Hamilton Zoo celebrates World Parrot Day

calendar iconPosted 31 May 2021


Now in all fairness we and our bird keepers love our parrots EVERY DAY of the year, but 31 May is the official day worldwide when we come together to celebrate the 350+ species of parrot in all their colourful, vibrant and highly intelligent glory. It is all about raising awareness about our feathered friends, and what we can do to help conserve parrots and their habitats.
Here at Hamilton Zoo we have a diverse range of birds that make up our parrot whaanau. This includes our precious natives such as: kea, kākā, Antipodes parakeet, and our kakariki (Yellow-crowned parakeet and red-crowned parakeet) as well as our exotic species. In our South American Aviary we have our scarlet macaw, blue-and-yellow macaw, sun conure, and maroon-bellied conure. The Australian Aviary is home to the Galah, Princess parrot, Australian King parrot, and Musk lorikeet. Finally our Indo-Pacific Aviary is home to the stunning Eclectus parrot and Moustached parakeet
Thanks to Team Leader of Birds, Grant, for creating this stunning video of some of our parrots at Hamilton Zoo.
Here some interesting, we think so anyway, parrot facts (get ready to pull these out at your next quiz night). Not all parrots are tropical. Of the known species of parrots, most live in the tropical and subtropical regions; However some parrots break that geographic mould including our very own New Zealand kea who resides in our alpine regions (waiting for a tourist caravan to pull apart if given half a chance) and nest in ground burrows.
Parrot toes are zygodactyl. Like most other birds, parrots have four toes per foot; However instead of the usual three-in-front-one-behind arrangement, parrot toes are configured for maximum grip: two in front and two behind, like two pairs of opposable thumbs. Combined with beaks that can crack the world’s toughest nuts, their unique feet make them formidable eaters, not to mention fantastic climbers.

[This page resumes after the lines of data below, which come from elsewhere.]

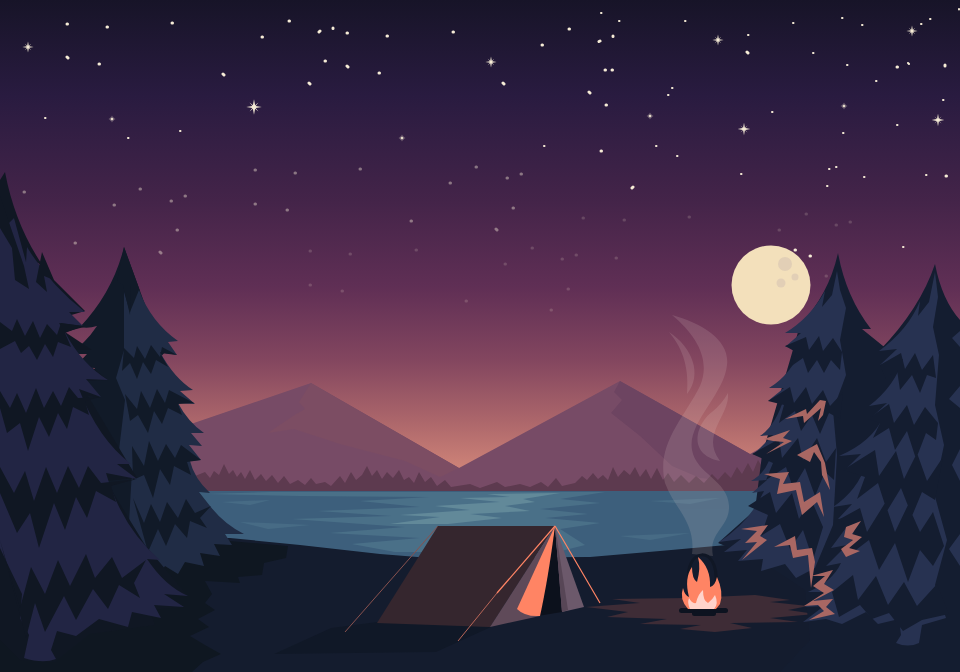
<!DOCTYPE html>
<html lang="en">
<head>
<meta charset="utf-8">
<title>Night camp by the lake</title>
<style>
:root{--ground:#141c2e;--lake:#3d5f7c;--ripple:#527a90;--glint:#6f97a3;--hill:#774b66;--hill-shade:#6d4461;--hill-warm:#7c4d63;--woods:#5d3a4f;--moon:#f3e0bb;--crater:#e2cfb6;--star:#f6ecd6;--ember:#ff8464;--ember-pale:#ffd3cb;--canvas:#35262e;--flap:#6c596b;--flap-dim:#5f4a59;--glow:#3e2c36;--bark-glow:#a96763;--left-pine:#222544;--left-dark:#101723;--mid-pine:#202c45;--mid-dark:#111a28;--right-pine:#273251;--right-dark:#141d30}
html,body{margin:0;background:#17152b}
svg{display:block;width:960px;height:672px;overflow:hidden}
.stars{fill:none;stroke:var(--star);stroke-width:3;stroke-linecap:round}
.stars .faint{opacity:.42}
.stars .dim{opacity:.17}
.stars .tiny{stroke-width:2}
.sparkles{fill:var(--star)}
.smoke{fill:#e8d3d0;opacity:.15}
</style>
</head>
<body>
<svg viewBox="0 0 960 672" role="img" aria-label="Tent and campfire beside a lake at night, with pines, mountains and a full moon">
<defs>
<linearGradient id="sky" x1="0" y1="0" x2="0" y2="480" gradientUnits="userSpaceOnUse">
<stop offset="0" stop-color="#171428"/><stop offset=".2" stop-color="#291b40"/><stop offset=".42" stop-color="#442449"/><stop offset=".6" stop-color="#602f55"/><stop offset=".75" stop-color="#83465f"/><stop offset=".88" stop-color="#ad676b"/><stop offset="1" stop-color="#d68a7b"/>
</linearGradient>
<path id="sparkle" d="M0-7 1-1.5 4-4 1.5-1 7 0 1.5 1 4 4 1 1.5 0 7-1 1.5-4 4-1.5 1-7 0-1.5-1-4-4-1-1.5Z"/>
</defs>

<rect id="night-sky" width="960" height="492" fill="url(#sky)"/>

<g class="stars">
<path d="M67 24h.5M107 27h.5M172 23h.5M289 21h.5M262 37h.5M319 32l1-1M333 28v.5M347 33h.5M387 36h.5M453 32h.5M67 57l1 1M99 64h.5M223 74l1 1M325 61h.5M347 66l1 1M379 73h.5M309 83l1 1M503 83l1 1M542 45h.5M569 29h.5M600 41l-1 .5M613 36v.5M589 92l1 1M605 70h.5M612 70h.5M606 105h.5M747 52l1 1M897 67h.5M945 65v1M633 187l-1 1M601 151h.5M795 250h.5M810 256h.5M946 176h.5"/>
<path class="tiny" d="M601 13h.5M619 21h.5M685 21h.5M793 23h.5M842 18h.5M862 25h.5M921 24h.5M930 19h.5M748 35h.5M813 53h.5M847 65h.5M876 81h.5M908 63l1 1M943 100h.5M672 88h.5M668 95h.5M772 112h.5M843 133h.5M897 125h.5M45 118h.5M128 138h.5M180 131h.5M544 146h.5M656 146h.5M677 156h.5M741 174h.5M829 169h.5M836 167h.5M827 186h.5M864 177h.5M926 175h.5M903 247h.5M959 9v.5"/>
<path class="faint" d="M24 192h.5M140 189h.5M114 205h.5M171 201h.5M185 196h.5M177 230h.5M75 243h.5M160 252l1 1M255 170h.5M255 204h.5M295 173h.5M287 210h.5M360 169h.5M450 183h.5M476 167h.5M507 178h.5M521 174h.5M513 208h.5M411 221h.5M496 229l1 1"/>
<path class="dim" d="M310 251h.5M350 254h.5M416 250h.5M310 285h.5M342 291h.5M466 301h.5M505 264h.5M532 248h.5M562 259h.5M576 255h.5M568 289h.5M551 310h.5M583 218h.5M624 220h.5M689 217h.5M616 258h.5M806 214h.5M836 225h.5M850 222h.5M779 230h.5M826 276h.5"/>
</g>
<g class="sparkles">
<use href="#sparkle" transform="translate(28 47)scale(.8)"/><use href="#sparkle" transform="translate(254 107)scale(1.1)"/><use href="#sparkle" transform="translate(491 62)scale(.8)"/><use href="#sparkle" transform="translate(718 40)scale(.8)"/><use href="#sparkle" transform="translate(744 129)scale(.9)"/><use href="#sparkle" transform="translate(912 31)scale(.8)"/><use href="#sparkle" transform="translate(938 120)scale(.9)"/><use href="#sparkle" transform="translate(112 119)scale(.5)"/><use href="#sparkle" transform="translate(402 138)scale(.5)"/><use href="#sparkle" transform="translate(650 116)scale(.5)"/><use href="#sparkle" transform="translate(844 106)scale(.5)"/>
</g>

<g id="moon">
<circle cx="771" cy="285" r="39.5" fill="var(--moon)"/>
<g fill="var(--crater)"><circle cx="785" cy="264" r="7"/><circle cx="781" cy="283" r="4.5"/><circle cx="795" cy="277" r="3.5"/></g>
</g>

<g id="mountains">
<path fill="var(--hill)" d="M150 440 188 425 311 383 459 468 620 381 750 454 800 425V492H150Z"/>
<path fill="var(--hill-warm)" d="M311 383 299 402 305 409 293 416 268 433 294 429 340 444 405 461 440 477 459 468Z"/>
<path fill="var(--hill-shade)" d="M620 381 614 392 622 400 611 413 640 436 672 466 700 478 740 482 775 462 750 454Z"/>
</g>
<path id="far-woods" fill="var(--woods)" d="M190 492V478L205 472 210 478 214 471 219 475 224 464 229 474 233 470 237 477 241 472 245 479 250 470 255 480 261 474 266 481 272 475 278 483 284 476 290 484 298 480 305 485 311 478 316 484 325 482 331 486 340 476 345 483 351 472 356 480 362 475 367 466 372 476 377 470 382 479 387 472 393 478 399 470 404 480 409 477 414 483 419 472 425 482 431 477 437 486 445 480 451 487 470 484 480 488 497 482 505 487 520 484 530 487 541 482 548 487 556 478 562 486 575 483 582 476 587 480 593 473 598 479 603 475 608 480 613 467 618 477 624 470 630 475 635 467 640 477 646 469 651 479 657 468 663 480 668 473 674 482 681 475 689 483 696 476 704 483 712 474 718 480 725 472 731 478 737 467 742 474 748 463 753 472 758 460 764 470 770 462 776 470 783 458 800 470V492Z"/>

<g id="lake">
<rect y="491" width="960" height="75" fill="var(--lake)"/>
<path fill="var(--ripple)" opacity=".65" d="M207 494 270 492H605L560 499 600 503 540 509 588 514 545 518 600 523 560 529 585 545 557 552H395L352 544 420 538 330 533 405 527 292 519 392 516 318 511 420 507 360 501 430 497 300 496Z"/>
<path fill="var(--glint)" opacity=".65" d="M487 494 560 493 523 499 535 502 505 506 530 511 470 514 502 518 448 524H390L440 517 400 515 470 510 435 506 500 502 460 498 510 497Z"/>
<path fill="var(--ripple)" opacity=".45" d="M222 502 270 500 250 505ZM240 522 310 525 268 529ZM650 501 720 498 690 504ZM620 536 690 533 650 540Z"/>
</g>

<path id="shore" fill="var(--ground)" d="M0 538H230L300 545 380 554 430 558 590 557 660 551 760 542 960 530V672H0Z"/>
<path id="tree-shadows" fill="#0f1721" d="M150 546 230 541 288 546 286 558 264 563 262 575 238 577 240 583 205 581 212 594 205 603 215 610 198 619 209 627 190 636 205 645 221 654 203 662 192 672H0V570Z"/>

<g id="campsite-glow" fill="var(--glow)">
<path d="M586 607 640 603 612 599 690 598 755 595 790 600 770 602 808 606 788 610 815 614 770 618 798 622 730 623 752 628 715 632 680 629 701 625 640 624 667 619 607 617 628 612Z"/>
</g>

<g id="tent">
<path fill="#101827" d="M274 654 331 628 377 622 491 627 436 652Z"/>
<path fill="none" stroke="#88514e" stroke-width="1" d="M438 526 345 632"/>
<path fill="var(--canvas)" d="M438 526H555L490 627 377 623Z"/>
<path fill="var(--flap-dim)" d="M555 526 490 627 540 616Z"/>
<path fill="#0c111c" d="M555 526 538 616 562 612Z"/>
<path fill="var(--ember)" d="M555 526 517 609Q525 617 540 616Q548 580 555 526Z"/>
<path fill="var(--flap)" d="M555 526 562 612 584 607Z"/>
<path fill="#574656" d="M555 526 562 612 568 610Z"/>
<path fill="none" stroke="var(--ember)" stroke-width="1.2" d="M555 526 600 603M555 526 497 593"/>
<path fill="none" stroke="#b86557" stroke-width="1" d="M497 593 458 641"/>
</g>

<g id="smoke" class="smoke">
<path d="M692 554C696 522 674 508 665 483C656 444 683 420 700 386C711 360 697 336 672 315C704 324 730 341 727 365C724 395 687 423 692 450C696 474 728 480 729 506C730 527 708 532 713 556Z"/>
<path d="M669 332C692 347 703 374 687 394C689 369 684 350 669 332Z"/>
<path d="M728 393C730 416 700 434 720 461C686 454 697 423 712 412Q722 404 728 393Z"/>
</g>

<g id="campfire">
<path fill="none" stroke="#101725" stroke-width="3" d="M689 582C684 548 719 543 716 584"/>
<rect x="679" y="608" width="49" height="5" rx="2.5" fill="#0d1320"/>
<rect x="692" y="611" width="24" height="5" rx="2.5" fill="#0d1320"/>
<path fill="var(--ember)" d="M688 609Q679 599 683 588Q685 596 689 597Q684 578 692 567Q692 579 697 582Q701 568 698 557Q711 568 710 587Q715 586 717 577Q724 592 720 604L716 609Z"/>
<path fill="var(--ember-pale)" d="M690 609Q687 603 689 598Q692 604 696 603Q698 594 703 590Q703 601 708 603Q713 599 715 595Q719 604 714 609Z"/>
</g>

<g id="pine-left-back">
<path fill="var(--mid-dark)" d="M124 247Q113 292 80 327Q88 329 97 326Q85 344 69 354L87 354 75 367 95 368 84 383 60 440 70 585H150L160 572 143 552 140 380 166 351 147 310Z"/>
<path fill="var(--mid-pine)" d="M124 292 130 312 139 290Q151 322 178 341L168 342 177 355 160 352Q174 378 193 390L180 391 195 404 178 403Q188 422 204 433L191 433 202 446 189 445 201 460 190 461Q194 478 210 493L199 492 210 506Q224 524 244 534L225 534 232 545 214 544 220 556 200 553 204 566 185 562 178 574 165 566 156 580 140 571 128 540 132 470 119 450 125 400 116 378 124 350Z"/>
<path fill="var(--mid-dark)" d="M124 348 134 358 137 346 145 359 151 345 160 357 162 347 177 355 160 353 168 367 156 360 151 374 143 362 137 379 130 363 122 371ZM125 394 137 409 141 391 150 408 157 389 165 403 169 390 194 403 178 404 182 415 168 408 162 424 154 411 148 433 138 415 130 421ZM132 446 144 466 149 441 158 461 166 444 175 458 181 445 201 460 187 462 191 475 174 466 170 485 160 469 153 498 144 475 133 480ZM133 498 144 523 151 504 160 522 167 502 178 518 186 499 195 513 211 506 200 518 207 528 190 521 187 538 175 524 166 546 158 529 148 552Z"/>
<path fill="var(--mid-dark)" d="M124 247 117 282 123 285 130 315 131 283 140 291Z"/>
</g>

<g id="pine-left-front">
<path fill="var(--left-dark)" d="M5 172Q15 225 43 266L36 262 85 311 68 316 84 327 65 332 92 350 70 350 108 380 84 381 100 398 88 396 137 478 106 481 145 545 188 596 165 595 184 607 150 610 155 625 90 634 55 662 20 660 0 640V180Z"/>
<path fill="var(--left-pine)" d="M0 200 8 224 14 218 26 262 27 247Q50 285 85 312L69 312 83 326 59 323 66 334Q82 364 108 380L86 379 101 397 79 389Q98 439 131 464L117 464 137 479 106 473Q122 528 160 560L147 559Q165 586 188 596L164 594 184 607 154 605 161 618 132 612 128 627 99 619 76 636 57 631 51 650 56 659Q43 664 24 658L29 635 20 618 22 594 8 565 0 548Z"/>
<path fill="var(--left-dark)" d="M0 322 12 331 17 319 25 336 33 321 40 338 47 324 57 335 61 323 83 326 65 333 71 347 58 342 53 357 45 344 37 360 29 346 21 353 15 341 0 349ZM0 391 10 408 17 393 26 413 36 388 44 408 53 391 61 406 69 387 78 398 101 397 85 401 89 415 73 407 67 429 58 413 49 437 39 417 28 451 20 423 7 433 0 408ZM0 467 14 493 25 471 34 501 46 467 57 493 68 466 79 488 88 466 101 483 137 479 111 486 116 502 96 491 87 518 76 497 65 530 54 503 39 548 30 513 17 533 0 493ZM0 540 20 608 31 567 45 594 58 560 70 586 86 554 95 578 112 557 122 578 146 560 134 583 140 598 119 585 108 609 93 589 76 620 64 596 45 632 35 603 26 638Z"/>
<path fill="var(--left-dark)" d="M0 228 12 248 15 280 29 289 24 266 0 196ZM42 252 36 282 47 292 44 276 54 280Z"/>
</g>

<g id="pines-right">
<path fill="var(--right-dark)" d="M838 253Q846 297 871 329L862 329 888 350 879 351Q920 309 935 264Q942 300 960 320V672H780L810 640 805 590 760 560 718 543 755 510 762 455 790 360 800 325Q829 294 838 253Z"/>
<path fill="var(--right-pine)" d="M837 271 832 295 822 307 825 291Q810 318 785 333L801 333 785 347 804 344Q791 375 769 388L784 388 768 401 784 398Q776 425 760 436L773 435 753 455 772 450Q768 472 751 481L767 480 752 493 764 491Q750 522 719 542L741 539 724 552 747 550 738 561 763 559 761 571 785 564 796 578 815 568 833 525 837 455 833 410 846 375 840 340 846 308 840 290Z"/>
<path fill="var(--right-dark)" d="M785 346 806 337 809 350 819 336 823 351 833 338 842 352 840 370 831 360 824 373 817 360 808 373 803 358 790 367 796 352ZM768 401 790 387 794 403 806 387 812 404 823 390 830 406 843 392 840 419 829 413 820 434 812 415 801 431 795 411 779 423 784 405ZM752 454 779 439 782 458 798 438 803 460 817 438 826 462 836 448 834 480 825 472 815 496 805 468 793 488 786 467 766 480 773 463ZM748 506 770 492 776 513 792 493 799 519 811 499 823 527 813 560 803 530 790 549 780 524 761 536 768 515Z"/>
<path fill="var(--right-pine)" d="M935 272 929 302 918 316 920 301Q908 330 879 351L897 349 880 365 903 359Q895 386 869 406L887 403 871 418 884 416Q872 442 839 456L861 454 845 470 866 464Q858 490 833 507L852 504 838 519 854 517 831 548 847 545 826 566 841 563Q832 582 808 592L827 592 805 607 824 606 803 622 826 619 842 624 866 612 878 624 899 619 901 635 896 643Q908 648 919 643L922 625 946 618 935 585 947 540 934 493 944 445 935 405 939 355 933 327 938 297Z"/>
<path fill="var(--right-dark)" d="M880 365 901 353 905 369 915 353 922 370 933 355 936 378 927 375 920 393 912 375 900 390 897 370 886 379ZM868 419 889 404 894 423 907 405 914 425 925 407 938 423 936 440 926 433 916 459 907 431 895 450 889 428 873 438 880 423ZM843 470 875 450 879 476 896 451 904 479 917 453 927 481 943 457 935 500 922 492 912 516 901 488 887 511 878 483 857 499 865 477ZM838 520 860 508 867 532 885 503 895 532 908 505 920 532 933 512 944 546 933 566 920 550 908 582 895 543 879 570 869 540 848 556 854 530ZM832 592 853 575 858 600 876 576 888 605 904 582 917 606 937 584 949 614 922 620 903 631 889 613 872 619 860 605 839 617Z"/>
<path fill="var(--right-pine)" d="M952 338 960 331V347ZM949 399 960 386V408ZM952 465 960 449V481ZM949 549 960 534V566Z"/>
<g id="firelight" fill="var(--bark-glow)">
<path d="M785 419 806 409 807 414 820 400 826 401 823 415 818 421 821 408 804 423 803 416ZM764 439 790 430 783 438 792 441 766 454 784 442 773 441ZM797 455 817 444 825 463 830 490 822 475 821 462 814 452 810 462ZM764 474 789 472 783 484 800 482 804 502 820 492 824 517 817 502 802 515 796 490 777 494 780 479ZM741 529 768 525 760 536 767 540 742 560 757 542 745 543 757 531ZM774 547 795 536 797 550 812 548 815 562 811 588 808 555 793 558 790 545Z"/>
<path d="M846 527 861 521 852 534 862 537 849 548 860 551 846 557 841 549 853 540 844 537ZM811 576 833 570 824 584 834 590 813 601 833 599 826 607 835 614 809 620 824 611 818 605 804 606 824 593 813 586 825 576Z"/>
</g>
</g>
</svg>
</body>
</html>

Parrots usually match their mates. With a couple of notable exceptions, males and females of most parrot species look almost identical. But some species, like the Solomon Island Eclectus, are so different that for many years people thought they were each a different species of birds. Males are bright emerald green with flame-coloured beaks, while females are crimson and royal blue, with black beaks and a bright scarlet head.
They know how to imitate us. Parrots are generally famous for being chatty and way back in 1995 one particular parrot called Puck made the Guinness Book of World Records for his vocabulary skills, he could recall 1,728 words!
Parrots are highly intelligent, including our very own kea. The Department of Conservation (DOC) has recorded instances of kea: locking a mountaineer inside the toilet at a tramping hut, learning to use tools to set off a stoat trap to get the eggs, as well as hiding behind a hiker when being attacked by magpies (letting them fend off the birds).
Parrots may outlive us. Many parrots can live as long as humans, if not longer! Species like macaws and cockatoos are known to live for between 35 and 50 years. Cookie, a Major Mitchell’s cockatoo, resided at the Brookfield Zoo in Chicago until the age of 88. Poncho, a Green-winged macaw, is 92, and Charlie, a Blue-and-gold macaw, is 114yrs of age (he was previously owned by Winston Churchill!).
A third of the world's parrots face extinction. Due to a combination of habitat destruction and persistent poaching for the pet trade, more species regularly land on the IUCN Red List of threatened species. This includes our very own kea who is endangered and kākāpō who is critically endangered.